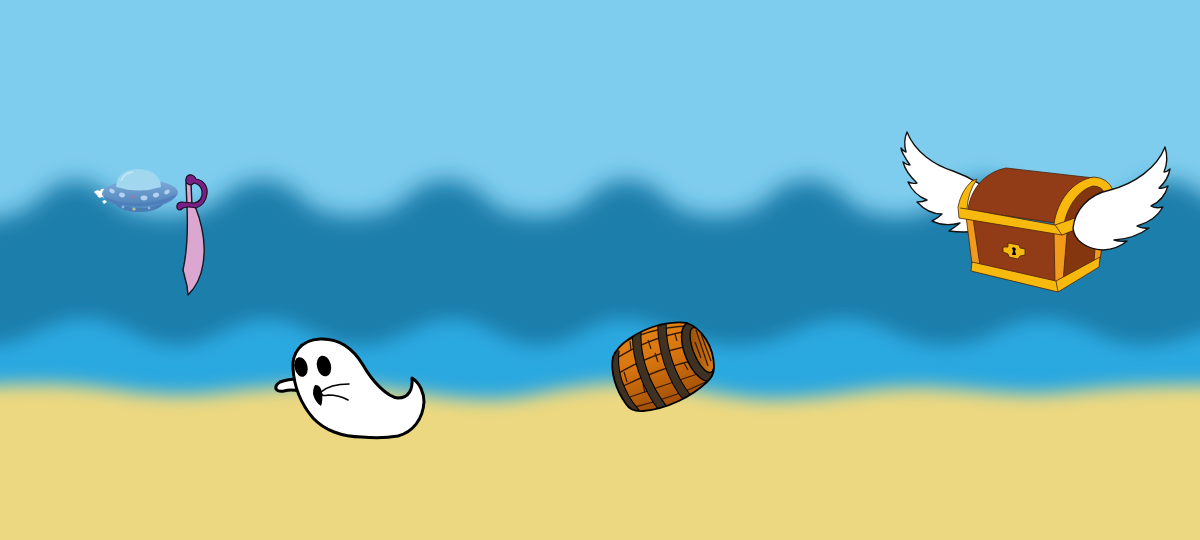
<!DOCTYPE html>
<html lang="en">
<head>
<meta charset="utf-8">
<title>Beach scene</title>
<style>
:root {
  --sky: #7fcdee; --deep: #1f7eab; --surf: #29a8e0; --sand: #ecd880;
  --ink: #000; --white: #fff;
  --blade: #dba6d0; --hilt: #7a1f86;
  --wood: #913c17; --wood-side: #84360f; --gold: #f8b90f; --gold-dark: #f29a1c;
  --hoop: #3f3222;
}
html, body { margin: 0; width: 1200px; height: 540px; overflow: hidden; background: var(--sky); }
svg { display: block; }
.deep { fill: var(--deep); }
.surf { fill: var(--surf); }
.sand { fill: var(--sand); }
.ghost-body { fill: var(--white); stroke: var(--ink); stroke-width: 3; stroke-linejoin: round; }
.ghost-line { fill: none; stroke: var(--ink); stroke-width: 1.6; stroke-linecap: round; }
.wing { fill: var(--white); stroke: #111; stroke-width: 1.4; stroke-linejoin: round; }
.wood { fill: var(--wood); }
.wood-side { fill: var(--wood-side); }
.gold { fill: var(--gold); }
.gold-dark { fill: var(--gold-dark); }
.chest-body { stroke: #4a2208; stroke-width: 0.8; stroke-linejoin: round; }
.blade { fill: var(--blade); stroke: #15151f; stroke-width: 1.4; stroke-linejoin: round; }
.hilt { fill: var(--hilt); stroke: #1c0a22; stroke-width: 1.2; stroke-linejoin: round; }
.stave { fill: none; stroke: #3a1c04; stroke-width: 1.3; }
.hoop { fill: none; stroke: var(--ink); stroke-width: 9.5; }
.hoop-face { fill: none; stroke: var(--hoop); stroke-width: 7.5; }
</style>
</head>
<body>
<svg width="1200" height="540" viewBox="0 0 1200 540" role="img" aria-label="Seaside with a saucer, a sword, a ghost, a barrel and a winged treasure chest">
  <defs>
    <filter id="haze" filterUnits="userSpaceOnUse" x="-80" y="80" width="1360" height="600">
      <feGaussianBlur stdDeviation="11"/>
    </filter>
    <filter id="shore-haze" filterUnits="userSpaceOnUse" x="-80" y="280" width="1360" height="400">
      <feGaussianBlur stdDeviation="9"/>
    </filter>
    <linearGradient id="oak" x1="0" y1="0" x2="0.4" y2="1">
      <stop offset="0" stop-color="#e88a1c"/>
      <stop offset="0.5" stop-color="#d9760f"/>
      <stop offset="1" stop-color="#9c4a06"/>
    </linearGradient>
    <linearGradient id="oak-end" x1="0" y1="0" x2="1" y2="1">
      <stop offset="0" stop-color="#8f4606"/>
      <stop offset="1" stop-color="#e58518"/>
    </linearGradient>
    <linearGradient id="saucer-rim" x1="0" y1="0" x2="0" y2="1">
      <stop offset="0" stop-color="#7eabd8"/>
      <stop offset="1" stop-color="#4f83ba"/>
    </linearGradient>
    <clipPath id="barrel-clip">
      <path d="M613 357C617 345 637 331 659 325Q676 321 687 323C701 328 714 346 714 367Q714 376 707 382C692 396 668 409 643 411Q631 412 626 404C616 390 610 372 613 357Z"/>
    </clipPath>
  </defs>

  <g id="shore">
    <rect width="1200" height="540" fill="var(--sky)"/>
    <path class="deep" filter="url(#haze)" d="M-60 220C-20 222 20 220 40 198C60 176 90 174 112 198C132 222 198 222 222 198C244 174 280 174 302 198C322 222 384 222 406 198C428 174 464 174 486 198C506 222 566 222 588 198C610 174 644 174 666 198C686 222 746 222 768 198C790 174 824 174 846 198C866 222 926 222 948 198C970 174 1004 174 1026 198C1046 222 1106 222 1128 198C1150 174 1184 174 1206 198L1270 220V400H-60Z"/>
    <path class="surf" filter="url(#shore-haze)" d="M-60 345H-10C30 342 50 318 85 318C120 318 140 345 178 345C214 345 230 319 268 319C302 319 320 345 360 345C400 345 416 319 452 319C488 319 502 345 540 345C576 345 590 319 622 319C660 319 690 345 735 345C785 345 800 319 845 319C886 319 900 345 946 345C990 345 1004 319 1042 319C1082 319 1102 345 1144 345C1180 345 1210 322 1270 320V450H-60Z"/>
    <path class="sand" filter="url(#shore-haze)" d="M-60 390C0 382 60 382 105 388C145 394 175 397 215 393C270 386 330 381 390 389C440 396 480 403 520 397C560 390 600 379 650 383C700 387 730 400 780 399C840 397 870 386 925 387C980 389 1010 396 1055 393C1100 389 1140 382 1270 386V620H-60Z"/>
  </g>

  <g id="saucer">
    <path fill="#fff" d="M94 192Q97 189 100 191Q101 187 106 190L112 191L109 195Q106 199 102 197Q98 199 97 195Z"/>
    <path fill="#fff" d="M102 201L105 200L107 202L104 204Z"/>
    <path fill="#4b7bb4" d="M114 203Q139 213 164 203Q158 212 139 212Q121 212 114 203Z"/>
    <ellipse cx="140" cy="193" rx="38" ry="13" transform="rotate(-1 140 193)" fill="url(#saucer-rim)"/>
    <path fill="#4d7cba" d="M103 196Q138 212 177 194Q172 207 139 208Q111 207 103 196Z" opacity=".75"/>
    <path fill="#a1d8f0" d="M116 187Q117 170 138 169Q160 170 161 187Q139 194 116 187Z"/>
    <path fill="none" stroke="#c2e8f7" stroke-width="1.5" d="M121 181Q124 173 133 172"/>
    <g fill="#b0d1ef">
      <ellipse cx="112" cy="191" rx="3" ry="2" transform="rotate(30 112 191)"/>
      <ellipse cx="122" cy="195" rx="3" ry="2.4" transform="rotate(15 122 195)"/>
      <ellipse cx="144" cy="198" rx="3.4" ry="2.4"/>
      <ellipse cx="156" cy="195" rx="3.2" ry="2.3" transform="rotate(-15 156 195)"/>
      <ellipse cx="167" cy="192" rx="3" ry="2" transform="rotate(-30 167 192)"/>
    </g>
    <circle cx="133" cy="197" r="2" fill="#8b7fae"/>
    <circle cx="134" cy="209" r="1.6" fill="#b5c68f"/>
    <circle cx="123" cy="207" r="1.4" fill="#8fb5dd"/>
    <circle cx="149" cy="208" r="1.4" fill="#8fb5dd"/>
  </g>

  <g id="sword">
    <path class="blade" d="M187 206L195 206C203 226 206 246 203 264C201 278 195 288 188 295L187 286L183 270C187 252 188 230 187 206Z"/>
    <path class="blade" d="M186 183L191 183L192 206H187Z"/>
    <path class="hilt" d="M186 179Q187 174 192 175Q195 176 196 179C204 180 208 187 207 194C206 201 202 206 196 208Q188 206 183 208Q179 212 177 208Q176 203 181 202L194 203C200 202 203 197 202 191C201 186 199 184 194 183Q191 186 188 184Q185 182 186 179Z"/>
  </g>

  <g id="ghost">
    <path class="ghost-body" stroke-width="2" d="M298 379Q288 379 280 382Q275 385 276 389Q278 392 284 391Q291 389 299 391Z"/>
    <path class="ghost-body" d="M293 368C292 354 300 340 320 339C340 338 354 350 363 365C372 381 387 397 398 398C409 398 413 389 412 378C420 383 424 393 424 402C423 419 413 432 398 436C386 438 374 438 362 437C342 437 324 430 313 418C301 404 294 386 293 368Z"/>
    <ellipse cx="301" cy="367" rx="6.5" ry="10" transform="rotate(-14 301 367)"/>
    <ellipse cx="324" cy="366" rx="7" ry="10.5" transform="rotate(-14 324 366)"/>
    <path d="M315 385Q320 384 322 392Q323 401 321 406Q315 402 313 394Q313 388 315 385Z"/>
    <path class="ghost-line" d="M349 384Q330 384 321 392Q321 397 328 395Q339 395 348 400"/>
  </g>

  <g id="barrel">
    <g clip-path="url(#barrel-clip)">
      <rect x="608" y="318" width="112" height="98" fill="url(#oak)"/>
      <path class="stave" d="M612 349Q646 327 690 326M611 362Q646 338 688 331M614 376Q651 353 693 345M619 388Q659 368 699 359M624 399Q668 384 706 371M631 408Q676 397 710 380"/>
      <path class="stave" d="M630 341L631 350M648 340L651 349M624 372L627 382M655 353L658 362M675 334L677 341M643 384L645 393M667 369L671 379M684 363L688 370M653 400L656 405"/>
      <g fill="none" stroke-linecap="butt">
        <path id="hoop-1" class="hoop" d="M615 350C612 370 619 394 636 413"/>
        <path class="hoop-face" d="M615 350C612 370 619 394 636 413"/>
        <path class="hoop" d="M637 330C635 355 645 386 664 410"/>
        <path class="hoop-face" d="M637 330C635 355 645 386 664 410"/>
        <path class="hoop" d="M662 320C661 346 670 378 689 400"/>
        <path class="hoop-face" d="M662 320C661 346 670 378 689 400"/>
      </g>
      <ellipse cx="699" cy="352" rx="14" ry="31" transform="rotate(-22 699 352)" fill="var(--hoop)" stroke="#000" stroke-width="1.5"/>
      <ellipse cx="702" cy="350" rx="8.5" ry="24" transform="rotate(-22 702 350)" fill="url(#oak-end)" stroke="#000" stroke-width="1.3"/>
      <path class="stave" d="M696 330L708 366M701 334L711 361M695 342L701 358"/>
    </g>
    <path fill="none" stroke="#000" stroke-width="1.8" d="M613 357C617 345 637 331 659 325Q676 321 687 323C701 328 714 346 714 367Q714 376 707 382C692 396 668 409 643 411Q631 412 626 404C616 390 610 372 613 357Z"/>
  </g>

  <g id="winged-chest">
    <path class="wing" d="M907 132C915 152 934 165 953 171Q967 176 980 184L988 228Q972 234 949 231Q955 227 960 223Q944 227 932 221Q938 218 942 214Q928 214 917 202Q923 202 927 200Q914 195 908 182Q913 184 917 183Q906 173 903 162Q907 165 910 165Q901 152 901 148Q903 151 906 152Q903 141 907 132Z"/>
    <g class="chest-body">
      <polygon class="wood" points="970,218 1057,233 1057,284 975,264"/>
      <polygon class="wood-side" points="1063,234 1104,218 1100,259 1057,284"/>
      <polygon class="gold-dark" points="966,216 973,218 980,266 972,264"/>
      <polygon class="gold-dark" points="1054,233 1067,233 1063,282 1055,284"/>
      <polygon class="gold-dark" points="1097,222 1106,218 1100,260 1094,262"/>
      <path class="gold" d="M972 262L1056 281L1100 257L1099 267L1058 292L971 271Z"/>
      <path fill="none" d="M1056 281L1058 292"/>
      <path class="wood" d="M968 210C970 192 982 173 1006 168L1094 178C1074 184 1059 200 1055 223Z"/>
      <path class="gold" d="M1054 224C1057 201 1073 180 1094 177Q1108 178 1113 190L1112 214L1062 235Z"/>
      <path class="wood-side" d="M1064 224C1068 205 1079 190 1093 186Q1102 186 1105 194L1105 208Z"/>
      <path class="gold" d="M958 207Q961 191 972 181L977 179Q968 192 967 209L1055 225L1112 205V215L1062 235L959 218Z"/>
      <path fill="none" d="M1055 225L1062 235M967 209L960 208"/>
      <path class="gold" d="M1008 243L1019 245L1020 248L1025 249V255L1020 256L1018 259L1009 257L1008 254L1003 252V247L1008 247Z"/>
    </g>
    <path d="M1012 248Q1014 246 1016 249L1015 251L1016 255H1012L1013 251Z"/>
    <path class="wing" d="M1165 147C1157 168 1134 184 1110 190C1087 195 1075 211 1073 228C1074 241 1087 249 1103 250Q1118 249 1127 241Q1120 242 1114 240Q1134 239 1149 228Q1142 229 1137 226Q1155 221 1163 207Q1156 209 1151 206Q1164 200 1168 186Q1163 189 1159 188Q1168 180 1170 169Q1167 172 1164 172Q1169 160 1165 147Z"/>
  </g>
</svg>
</body>
</html>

--- TASK TO CARRY OUT ---
Whenever a line in the entries holds the word "white", copy that line.

--- EXERCISE ANSWER ---
  --ink: #000; --white: #fff;
.ghost-body { fill: var(--white); stroke: var(--ink); stroke-width: 3; stroke-linejoin: round; }
.wing { fill: var(--white); stroke: #111; stroke-width: 1.4; stroke-linejoin: round; }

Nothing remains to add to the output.